* Problem to work on
Omit the pictures. Print each entry below exactly.

* Material shown
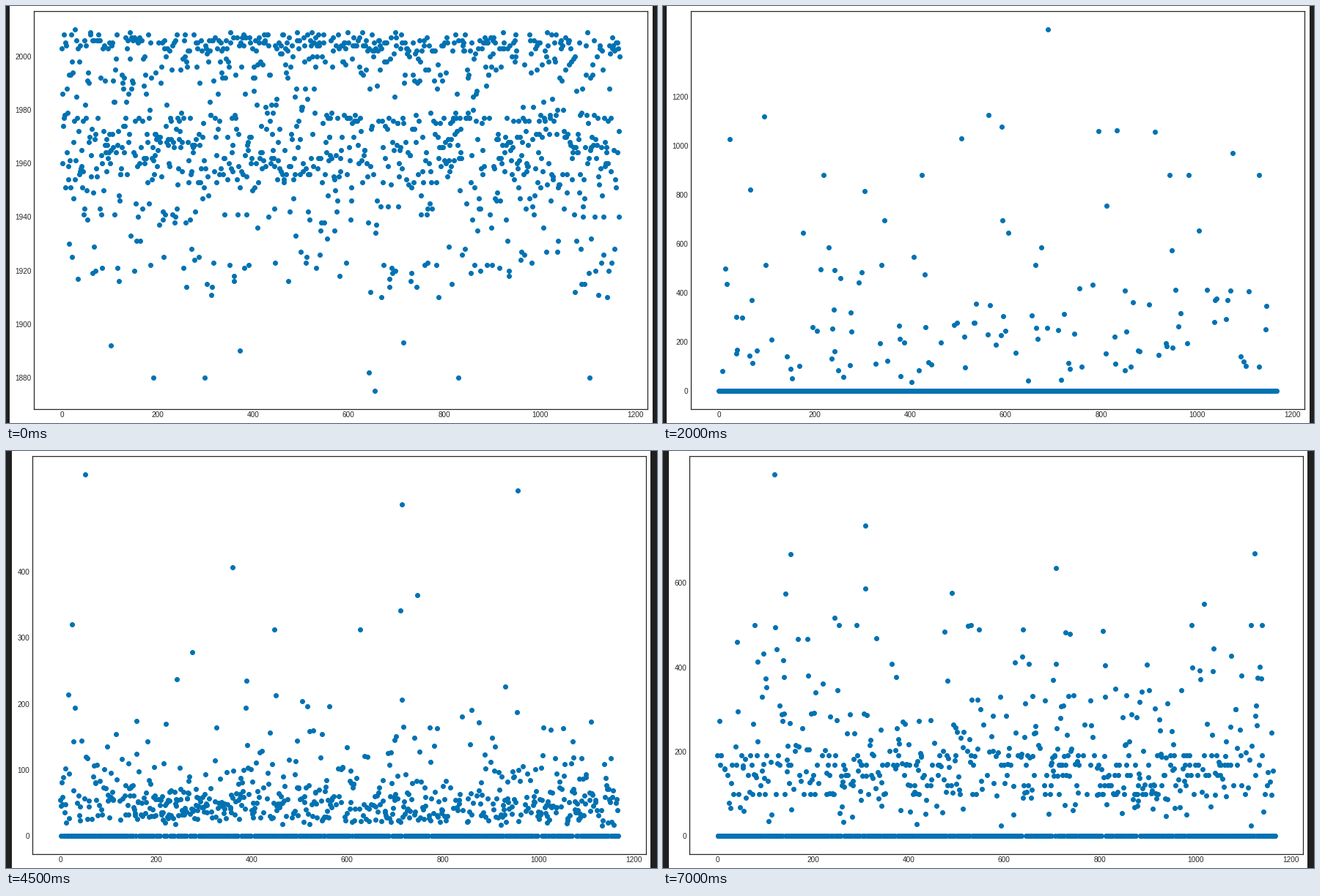
Write a matplotlib script that moves like this. It is 888 px wide and 570 px high and loops after 8000 ms.

```python
import numpy as np
import matplotlib.pyplot as plt
from matplotlib.animation import FuncAnimation
from matplotlib.patches import Rectangle

W, H, DPI = 888, 570, 72
BOTTOM, PLOT_W, PLOT_H = 19, 837, 543.6
N = 1168
INK, BLUE, DARK = "#262626", "#0072b2", "#202020"

plt.rcParams["font.family"] = "Liberation Sans"
plt.rcParams["font.size"] = 10


def padded(lo, hi):
    pad = 0.05 * (hi - lo)
    return lo - pad, hi + pad


def sparse(rng, count, draw):
    """Zeros everywhere except for a random subset of samples."""
    values = np.zeros(N)
    values[rng.choice(N, count, replace=False)] = draw(count)
    return values


def years(rng):
    """Whole years from a few building booms: share, middle, spread."""
    booms = np.array([
        (0.23, 2005, 2), (0.13, 1996, 4.5), (0.05, 1985, 5), (0.07, 1977, 1),
        (0.20, 1967, 5), (0.16, 1956, 4), (0.07, 1943, 5), (0.09, 1922, 7),
    ])
    share, middle, spread = booms.T
    pick = rng.choice(len(booms), N, p=share)
    return np.clip(np.round(rng.normal(middle[pick], spread[pick])), 1910, 2009)


def rare(rng):
    return sparse(rng, 128, lambda n: np.clip(30 + rng.gamma(1.6, 180, n), 30, 880))


def small(rng):
    def draw(n):
        return np.minimum(12 + rng.lognormal(np.log(45), 0.8, n), rng.uniform(190, 300, n))
    return sparse(rng, 620, draw)


def large(rng):
    def draw(n):
        common = rng.choice([100, 120, 144, 168, 192], n)
        spread = np.clip(rng.gamma(3.5, 58, n), 25, 500)
        return np.where(rng.random(n) < 0.35, common, spread)
    return sparse(rng, 560, draw)


def make_view(seed, source, extremes, span, step, left, page):
    """One scatter plot; extremes are the samples that stand out."""
    values = source(np.random.default_rng(seed))
    for x, y in extremes:
        values[x] = y
    points = np.column_stack([np.arange(N), values])
    first = -(-span[0] // step) * step
    ticks = range(first, span[1] - step // 2 + 1, step)
    return dict(points=points, ylim=padded(*span), ticks=ticks, left=left, page=page)


VIEWS = [
    make_view(3, years, [(28, 2010), (103, 1892), (192, 1880), (299, 1880), (373, 1890),
                         (643, 1882), (655, 1875), (714, 1893), (830, 1880), (1104, 1880)],
              (1875, 2010), 20, 38, (5, 882)),
    make_view(5, rare, [(23, 1028), (95, 1120), (508, 1030), (564, 1126), (592, 1078),
                        (688, 1474), (795, 1060), (833, 1063), (912, 1057), (1075, 970)],
              (0, 1474), 200, 38, (5, 882)),
    make_view(7, small, [(24, 320), (52, 547), (361, 406), (448, 312), (627, 312),
                         (711, 341), (714, 502), (747, 364), (957, 523)],
              (0, 547), 100, 36, (8, 879)),
    make_view(9, large, [(119, 857), (142, 574), (153, 668), (245, 517), (309, 736),
                         (310, 586), (490, 576), (708, 635), (1018, 550), (1124, 670)],
              (0, 857), 200, 36, (8, 879)),
]

fig = plt.figure(figsize=(W / DPI, H / DPI), dpi=DPI, facecolor=DARK)
page = fig.add_artist(Rectangle((0, 0), 1, 1, color="white", lw=0, zorder=-1,
                                transform=fig.transFigure))
ax = fig.add_axes([0, 0, 1, 1])
ax.tick_params(length=0, pad=3.5, labelcolor=INK)
for spine in ax.spines.values():
    spine.set(color=INK, linewidth=1.25)
dots = ax.scatter(np.arange(N), np.zeros(N), s=36, color=BLUE, linewidths=1)


def show(frame):
    view = VIEWS[(frame + 4) // 5]  # the first view lasts one step, the others five
    x0, x1 = view["page"]
    page.set(x=x0 / W, width=(x1 - x0) / W)
    ax.set_position([view["left"] / W, BOTTOM / H, PLOT_W / W, PLOT_H / H])
    dots.set_offsets(view["points"])
    ax.set_xticks(range(0, 1201, 200))
    ax.set_yticks(view["ticks"])
    ax.set_xlim(padded(0, N - 1))
    ax.set_ylim(view["ylim"])
    return [dots]


anim = FuncAnimation(fig, show, frames=16, interval=500, init_func=lambda: show(0),
                     repeat=True, repeat_delay=0, blit=False)
plt.show()
```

* Expected answer
Write a matplotlib script that moves like this. It is 888 px wide and 570 px high and loops after 8000 ms.

```python
import numpy as np
import matplotlib.pyplot as plt
from matplotlib.animation import FuncAnimation
from matplotlib.patches import Rectangle

W, H, DPI = 888, 570, 72
BOTTOM, PLOT_W, PLOT_H = 19, 837, 543.6
N = 1168
INK, BLUE, DARK = "#262626", "#0072b2", "#202020"

plt.rcParams["font.family"] = "Liberation Sans"
plt.rcParams["font.size"] = 10


def padded(lo, hi):
    pad = 0.05 * (hi - lo)
    return lo - pad, hi + pad


def sparse(rng, count, draw):
    """Zeros everywhere except for a random subset of samples."""
    values = np.zeros(N)
    values[rng.choice(N, count, replace=False)] = draw(count)
    return values


def years(rng):
    """Whole years from a few building booms: share, middle, spread."""
    booms = np.array([
        (0.23, 2005, 2), (0.13, 1996, 4.5), (0.05, 1985, 5), (0.07, 1977, 1),
        (0.20, 1967, 5), (0.16, 1956, 4), (0.07, 1943, 5), (0.09, 1922, 7),
    ])
    share, middle, spread = booms.T
    pick = rng.choice(len(booms), N, p=share)
    return np.clip(np.round(rng.normal(middle[pick], spread[pick])), 1910, 2009)


def rare(rng):
    return sparse(rng, 128, lambda n: np.clip(30 + rng.gamma(1.6, 180, n), 30, 880))


def small(rng):
    def draw(n):
        return np.minimum(12 + rng.lognormal(np.log(45), 0.8, n), rng.uniform(190, 300, n))
    return sparse(rng, 620, draw)


def large(rng):
    def draw(n):
        common = rng.choice([100, 120, 144, 168, 192], n)
        spread = np.clip(rng.gamma(3.5, 58, n), 25, 500)
        return np.where(rng.random(n) < 0.35, common, spread)
    return sparse(rng, 560, draw)


def make_view(seed, source, extremes, span, step, left, page):
    """One scatter plot; extremes are the samples that stand out."""
    values = source(np.random.default_rng(seed))
    for x, y in extremes:
        values[x] = y
    points = np.column_stack([np.arange(N), values])
    first = -(-span[0] // step) * step
    ticks = range(first, span[1] - step // 2 + 1, step)
    return dict(points=points, ylim=padded(*span), ticks=ticks, left=left, page=page)


VIEWS = [
    make_view(3, years, [(28, 2010), (103, 1892), (192, 1880), (299, 1880), (373, 1890),
                         (643, 1882), (655, 1875), (714, 1893), (830, 1880), (1104, 1880)],
              (1875, 2010), 20, 38, (5, 882)),
    make_view(5, rare, [(23, 1028), (95, 1120), (508, 1030), (564, 1126), (592, 1078),
                        (688, 1474), (795, 1060), (833, 1063), (912, 1057), (1075, 970)],
              (0, 1474), 200, 38, (5, 882)),
    make_view(7, small, [(24, 320), (52, 547), (361, 406), (448, 312), (627, 312),
                         (711, 341), (714, 502), (747, 364), (957, 523)],
              (0, 547), 100, 36, (8, 879)),
    make_view(9, large, [(119, 857), (142, 574), (153, 668), (245, 517), (309, 736),
                         (310, 586), (490, 576), (708, 635), (1018, 550), (1124, 670)],
              (0, 857), 200, 36, (8, 879)),
]

fig = plt.figure(figsize=(W / DPI, H / DPI), dpi=DPI, facecolor=DARK)
page = fig.add_artist(Rectangle((0, 0), 1, 1, color="white", lw=0, zorder=-1,
                                transform=fig.transFigure))
ax = fig.add_axes([0, 0, 1, 1])
ax.tick_params(length=0, pad=3.5, labelcolor=INK)
for spine in ax.spines.values():
    spine.set(color=INK, linewidth=1.25)
dots = ax.scatter(np.arange(N), np.zeros(N), s=36, color=BLUE, linewidths=1)


def show(frame):
    view = VIEWS[(frame + 4) // 5]  # the first view lasts one step, the others five
    x0, x1 = view["page"]
    page.set(x=x0 / W, width=(x1 - x0) / W)
    ax.set_position([view["left"] / W, BOTTOM / H, PLOT_W / W, PLOT_H / H])
    dots.set_offsets(view["points"])
    ax.set_xticks(range(0, 1201, 200))
    ax.set_yticks(view["ticks"])
    ax.set_xlim(padded(0, N - 1))
    ax.set_ylim(view["ylim"])
    return [dots]


anim = FuncAnimation(fig, show, frames=16, interval=500, init_func=lambda: show(0),
                     repeat=True, repeat_delay=0, blit=False)
plt.show()
```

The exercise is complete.